The war is fought by actors and actresses, not by women and children

Who pays the price?

We bleed


How much longer?

Collective poem by Doug Campbell, Taya King, Daina Kopp and Darren Thomas

Enquiry La Sirena

Images of La Sirena

Dream of mermaids. 1963. Folding Triptych 3 Panel. Carved wood, metal hinges and oil on canvas mounted on wood panels. Leonora Carrington.
Enquiry La Sirena

Images of La Sirena

Our dear friend and comrade, John Welson, shared this poem and image, along with the following message:

“I have found another mermaid/merman/merperson drawing from 1978 this time. The title on the rear is in fact a short poem and reads:

Tide turned
cut loose
waters wept
blade admonished
fin glimpsed
Tide turned

beneath the waves

As always, we urge siren spotters everywhere to continue sharing their research findings with us at

Enquiry La Sirena

Images of La Sirena

Our good friend, John Welson, kindly shared the following siren images with us, and I include his original commentary: “In 1969/70 I painted this painting (in two different versions):

Whilst it acquired the title of, ‘Drama in the Paddock’ having just found an old photo of the work I see that on the rear of the photograph it had a different title, for back then I titled it, ‘The Time of the Mermaid’.

I revisited the theme a couple of times in later years.
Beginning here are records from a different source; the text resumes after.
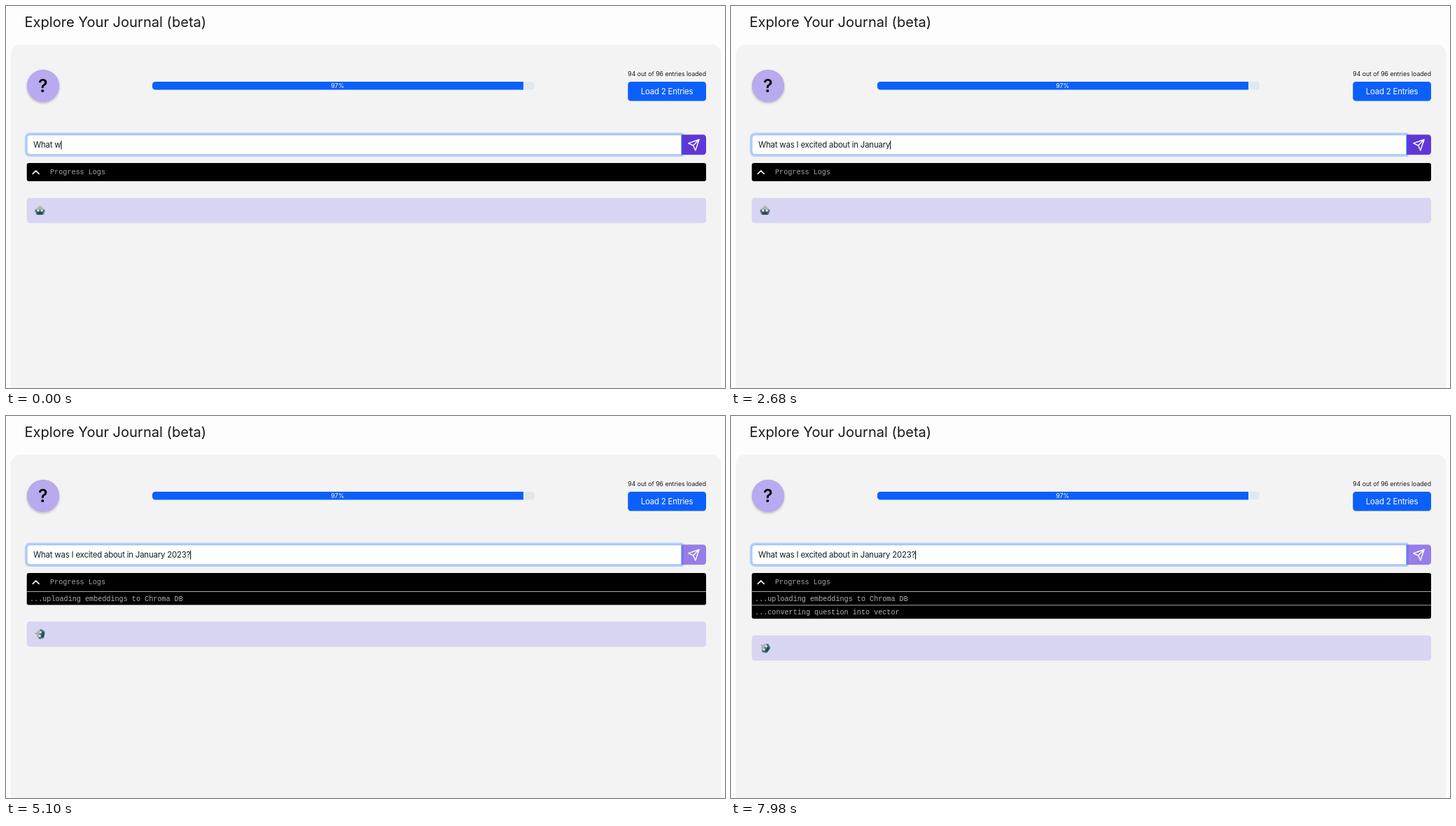
Write an HTML page that moves like this. It is 1027 by 545 pixels and loops after 8000 ms.

```html
<!DOCTYPE html>
<html lang="en">
<head>
<meta charset="utf-8">
<title>Explore Your Journal</title>
<style>
  html, body { margin: 0; width: 100%; height: 100%; overflow: hidden; background: #fdfdfe; }
  svg { display: block; width: 1027px; height: 545px; }
  text { font-family: Inter, "Open Sans", sans-serif; font-optical-sizing: none; fill: #17191c; white-space: pre; }
  .title { font-size: 20.1px; }
  .body { font-size: 11.4px; letter-spacing: -.0165em; }
  .small { font-size: 8.7px; }
  .log { font: 10.13px "Liberation Mono", "Courier New", monospace; fill: #b4b4b4; }
  .line { fill: none; stroke: #fff; stroke-linecap: round; stroke-linejoin: round; }
  .light { fill: #fff; }
</style>
</head>
<body>
<svg viewBox="0 0 1027 545">
  <defs>
    <filter id="shadow" x="-30%" y="-30%" width="160%" height="170%">
      <feDropShadow dx="0" dy="1.5" stdDeviation="1.8" flood-opacity=".25"/>
    </filter>
  </defs>

  <rect width="1027" height="545" fill="#fdfdfe"/>
  <text class="title" x="26.5" y="30">Explore Your Journal (beta)</text>
  <rect x="7" y="55" width="1014.5" height="520" rx="14" fill="#f3f3f3"/>

  <circle cx="53" cy="114" r="23.2" fill="#b9a9ee" filter="url(#shadow)"/>
  <text x="52.8" y="122.6" text-anchor="middle" font-size="25" font-weight="600" style="fill:#000">?</text>

  <rect x="209" y="108" width="546" height="11.6" rx="4.3" fill="#e1e8ec"/>
  <path d="M739 108H213.3a4.3 4.3 0 0 0-4.3 4.3v3a4.3 4.3 0 0 0 4.3 4.3H739z" fill="#0b60fb"/>
  <text class="small light" x="473.7" y="117" text-anchor="middle">97%</text>

  <text class="small" x="1000" y="100" text-anchor="end">94 out of 96 entries loaded</text>
  <rect x="888.3" y="108" width="111.7" height="27.6" rx="4.3" fill="#0b60fb"/>
  <text class="body light" x="944" y="126" text-anchor="middle">Load 2 Entries</text>

  <path id="send" d="M964 183.5h31.7a4.3 4.3 0 0 1 4.3 4.3v20.2a4.3 4.3 0 0 1-4.3 4.3H964z"/>
  <path class="line" stroke-width="1.9" transform="translate(973.2 189) scale(.77)"
        d="M22 2 11 13M22 2l-7 20-4-9-9-4z"/>

  <path d="M965 183.5H34a4.3 4.3 0 0 0-4.3 4.3v20.2a4.3 4.3 0 0 0 4.3 4.3H965z"
        fill="none" stroke="#0d6efd" stroke-opacity=".27" stroke-width="5.6" stroke-linejoin="round"/>
  <path d="M964.6 183.9H34a4 4 0 0 0-4 4v20a4 4 0 0 0 4 4H964.6z" fill="#fff" stroke="#86b4f8" stroke-width=".9"/>
  <text class="body" id="question" x="39" y="202.2"></text>
  <rect id="caret" y="192" width="1" height="12.5" fill="#000"/>

  <rect id="logs" x="29.7" y="224" width="970.3" rx="3.2"/>
  <path class="line" stroke-width="1.7" d="M38.3 239.4 42.7 235l4.4 4.4"/>
  <text class="log" x="63" y="240.2" style="fill:#a6a6a6">Progress Logs</text>
  <g class="entry">
    <rect x="29.7" y="250" width="970.3" height=".9" fill="#bcbcae"/>
    <text class="log" x="34" y="263.6">...uploading embeddings to Chroma DB</text>
  </g>
  <g class="entry">
    <rect x="29.7" y="269.5" width="970.3" height=".9" fill="#bcbcc6"/>
    <text class="log" x="34" y="283.2">...converting question into vector</text>
  </g>

  <g id="answer">
    <rect x="29.7" y="273.7" width="970.3" height="36" rx="4.3" fill="#d8d5f3"/>
    <g transform="translate(48.5 291.5)">
      <g id="robot">
        <path d="M-.6-6.5h1.2v2.5h-1.2z" fill="#7b8586"/>
        <circle cy="-6" r="1.1" fill="#d0a83c"/>
        <path d="M-5.6-.5a5.6 4.6 0 0 1 11.2 0z" fill="#a3b5b4"/>
        <path d="M-7-1h2v3.6h-2zM5-1h2v3.6H5z" fill="#7d7470"/>
        <path d="M-6-.8H6V3.4Q5.2 6.6 3 6.6H-3Q-5.2 6.6-6 3.4z" fill="#44757f"/>
        <circle cx="-2.7" cy=".2" r="1.5" fill="#e8f2ee"/>
        <circle cx="2.7" cy=".2" r="1.5" fill="#e8f2ee"/>
        <path d="M-4 2.8h8l-1 3h-6z" fill="#29464f"/>
      </g>
    </g>
  </g>
</svg>
<script>
  const LOOP = 8000, SENT = 4020, TURN = 1390, ROW = 19.6;
  const ENTRY_TIMES = [SENT, 7000];
  const QUESTION = "What was I excited about in January 2023?";
  const TYPING = [[0, 6], [900, 15], [2620, 35], [3300, 41]]; // [ms, letters]

  const el = id => document.getElementById(id);
  const [question, caret, send, logs, answer, robot] =
    ["question", "caret", "send", "logs", "answer", "robot"].map(el);
  const entries = [...document.querySelectorAll(".entry")];

  function lettersAt(t) {
    for (let i = 1; i < TYPING.length; i++) {
      const [t0, n0] = TYPING[i - 1], [t1, n1] = TYPING[i];
      if (t < t1) return Math.floor(n0 + (n1 - n0) * (t - t0) / (t1 - t0));
    }
    return QUESTION.length;
  }

  function draw(t) {
    const typed = QUESTION.slice(0, lettersAt(t));
    if (question.textContent !== typed) question.textContent = typed;
    caret.setAttribute("x", 39 + question.getComputedTextLength());

    const rows = ENTRY_TIMES.filter(at => t >= at).length;
    entries.forEach((entry, i) => entry.setAttribute("visibility", i < rows ? "visible" : "hidden"));
    logs.setAttribute("height", 26 + rows * ROW);
    answer.setAttribute("transform", `translate(0 ${rows * ROW})`);

    const sent = t >= SENT;
    send.setAttribute("fill", sent ? "#977de8" : "#6036d9");
    robot.setAttribute("transform", `rotate(${sent ? (t - SENT) / TURN * 360 : 0})`);
  }

  const start = performance.now();
  function tick() {
    draw((performance.now() - start) % LOOP);
    requestAnimationFrame(tick);
  }
  tick();
</script>
</body>
</html>
```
in 1976…
and finally in 1982.

I thought I would share this with you.

Warmest greetings to you all.
In friendship.”